I used to work with Martin at The Guardian (he’s now at the Daily Mirror); he’s got great insights into how communities fail or work. His key points – “The behaviour of the regular users becomes self-limiting for the community as a whole” and “The community believes they are representative of the primary audience” are, to me, the essence of the problem.
As a reminder, I did a pseudo-economic analysis of why comments on media sites just don’t work, which comes down to “the crap drive out the good”. I think that’s what Martin’s saying in his first point, only more nicely. Also, as he notes:
At the moment we don’t have comments on the Mirror site where I work, and I must confess it is a slight relief not to be immediately called a twat every time I press publish, but equally I find sites without comments don’t feel as alive. You know an article has had an impact when it has generated hundreds of comments.
I’d disagree on that latter point. You know an article has generated hundreds of comments when it generates hundreds of comments. But if you read them, you might find there’s no actual impact at all – as in, the comments haven’t added to the sum of human knowledge in the slightest.
Due to the large number of employees testing the device, Apple Watch sightings in the wild have become more common over the course of the last few weeks. On the MacRumors forums, readers are aggregating photos and stories of device sightings, giving us an in-use look at the device that will be attached to many of our wrists in just a few short months.
One of the first major Apple Watch sightings occurred several weeks ago, when Vogue Editor Suzy Menkes snapped a photo of someone wearing the device. Rumors and speculation have suggested the arm in the photo could belong to Marc Newson, the designer who now works at Apple part time alongside Jony Ive.
The forums aren’t that helpful (lots of vague discussion); James Cook at BusinessInsider has wrapped the (few) pics together.
Though the iPhone was announced before its public release, the only person I recall ever being seen in public using it ahead of that was Steve Jobs.

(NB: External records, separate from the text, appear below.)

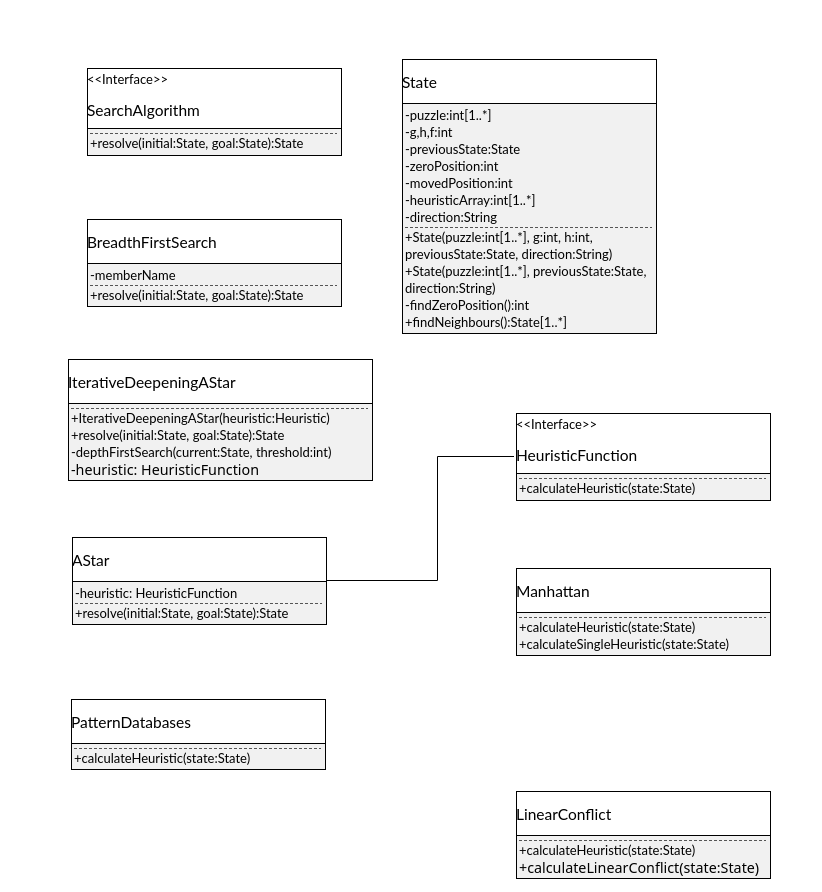
<!DOCTYPE html>
<html lang="en">
<head>
<meta charset="utf-8">
<title>Puzzle solver class diagram</title>
<style>
:root {
  --paper: #ffffff;
  --ink: #000000;
  --member-fill: #f1f1f1;
  --dash: #555555;
}
* { box-sizing: border-box; margin: 0; padding: 0; }
html, body { width: 822px; height: 892px; overflow: hidden; background: var(--paper); }
.diagram {
  position: relative;
  width: 822px;
  height: 892px;
  overflow: hidden;
  color: var(--ink);
  font: 13px/17px Lato, sans-serif;
  white-space: nowrap;
}
.connectors { position: absolute; inset: 0; }
.connectors polyline { fill: none; stroke: var(--ink); stroke-width: 1; }

.class-node {
  position: absolute;
  display: flex;
  flex-direction: column;
  width: 255px;
  height: 88px;
  border: 1px solid var(--ink);
  background: var(--member-fill);
}
.class-node header {
  flex: none;
  display: flex;
  flex-direction: column;
  justify-content: center;
  height: 44px;
  border-bottom: 1px solid var(--ink);
  background: var(--paper);
}
.class-node header > * { margin-left: -1px; }
.class-node h2 { font-size: 15.5px; font-weight: 400; line-height: 20px; }
.interface header { height: 60px; justify-content: flex-start; padding-top: 2px; }
.interface h2 { margin-top: 12px; }

.class-node ul { list-style: none; padding-left: 2px; }
.attributes { padding: 3px 0 1px; }
.operations { padding-top: 1px; }
.divider {
  flex: none;
  height: 1px;
  margin: 0 4px 0 2px;
  background: repeating-linear-gradient(90deg, var(--dash) 0 3px, transparent 3px 5px);
}
.wide-type { font-family: "Noto Sans", sans-serif; font-size: 14.3px; }

#search-algorithm { left: 87px; top: 68px; }
#breadth-first { left: 87px; top: 219px; }
#state { left: 402px; top: 59px; height: 275px; }
#iterative-deepening { left: 68px; top: 359px; width: 305px; height: 122px; }
#heuristic-function { left: 516px; top: 413px; }
#a-star { left: 72px; top: 537px; }
#manhattan { left: 516px; top: 568px; }
#pattern-databases { left: 71px; top: 699px; height: 71px; }
#linear-conflict { left: 516px; top: 791px; }
</style>
</head>
<body>
<main class="diagram">
  <svg class="connectors" width="822" height="892" viewBox="0 0 822 892" aria-hidden="true">
    <polyline points="327,580.5 437.5,580.5 437.5,456.5 514,456.5"/>
  </svg>

  <section class="class-node interface" id="search-algorithm">
    <header><p>&lt;&lt;Interface&gt;&gt;</p><h2>SearchAlgorithm</h2></header>
    <ul class="attributes"></ul>
    <div class="divider"></div>
    <ul class="operations">
      <li>+resolve(initial:State, goal:State):State</li>
    </ul>
  </section>

  <section class="class-node" id="breadth-first">
    <header><h2>BreadthFirstSearch</h2></header>
    <ul class="attributes">
      <li>-memberName</li>
    </ul>
    <div class="divider"></div>
    <ul class="operations">
      <li>+resolve(initial:State, goal:State):State</li>
    </ul>
  </section>

  <section class="class-node" id="state">
    <header><h2>State</h2></header>
    <ul class="attributes">
      <li>-puzzle:int[1..*]</li>
      <li>-g,h,f:int</li>
      <li>-previousState:State</li>
      <li>-zeroPosition:int</li>
      <li>-movedPosition:int</li>
      <li>-heuristicArray:int[1..*]</li>
      <li>-direction:String</li>
    </ul>
    <div class="divider"></div>
    <ul class="operations">
      <li>+State(puzzle:int[1..*], g:int, h:int,<br>previousState:State, direction:String)</li>
      <li>+State(puzzle:int[1..*], previousState:State,<br>direction:String)</li>
      <li>-findZeroPosition():int</li>
      <li>+findNeighbours():State[1..*]</li>
    </ul>
  </section>

  <section class="class-node" id="iterative-deepening">
    <header><h2>IterativeDeepeningAStar</h2></header>
    <ul class="attributes"></ul>
    <div class="divider"></div>
    <ul class="operations">
      <li>+IterativeDeepeningAStar(heuristic:Heuristic)</li>
      <li>+resolve(initial:State, goal:State):State</li>
      <li>-depthFirstSearch(current:State, threshold:int)</li>
      <li class="wide-type">-heuristic: HeuristicFunction</li>
    </ul>
  </section>

  <section class="class-node interface" id="heuristic-function">
    <header><p>&lt;&lt;Interface&gt;&gt;</p><h2>HeuristicFunction</h2></header>
    <ul class="attributes"></ul>
    <div class="divider"></div>
    <ul class="operations">
      <li>+calculateHeuristic(state:State)</li>
    </ul>
  </section>

  <section class="class-node" id="a-star">
    <header><h2>AStar</h2></header>
    <ul class="attributes">
      <li>-heuristic: HeuristicFunction</li>
    </ul>
    <div class="divider"></div>
    <ul class="operations">
      <li>+resolve(initial:State, goal:State):State</li>
    </ul>
  </section>

  <section class="class-node" id="manhattan">
    <header><h2>Manhattan</h2></header>
    <ul class="attributes"></ul>
    <div class="divider"></div>
    <ul class="operations">
      <li>+calculateHeuristic(state:State)</li>
      <li>+calculateSingleHeuristic(state:State)</li>
    </ul>
  </section>

  <section class="class-node" id="pattern-databases">
    <header><h2>PatternDatabases</h2></header>
    <ul class="attributes"></ul>
    <div class="divider"></div>
    <ul class="operations">
      <li>+calculateHeuristic(state:State)</li>
    </ul>
  </section>

  <section class="class-node" id="linear-conflict">
    <header><h2>LinearConflict</h2></header>
    <ul class="attributes"></ul>
    <div class="divider"></div>
    <ul class="operations">
      <li>+calculateHeuristic(state:State)</li>
      <li class="wide-type">+calculateLinearConflict(state:State)</li>
    </ul>
  </section>
</main>
</body>
</html>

This quiet seeding and testing is quite different.
Of course – and ponder this for a moment – everyone’s got an internet-connected camera now. Maybe there were tons more iPhones in public testing in 2007. We just didn’t hear about them.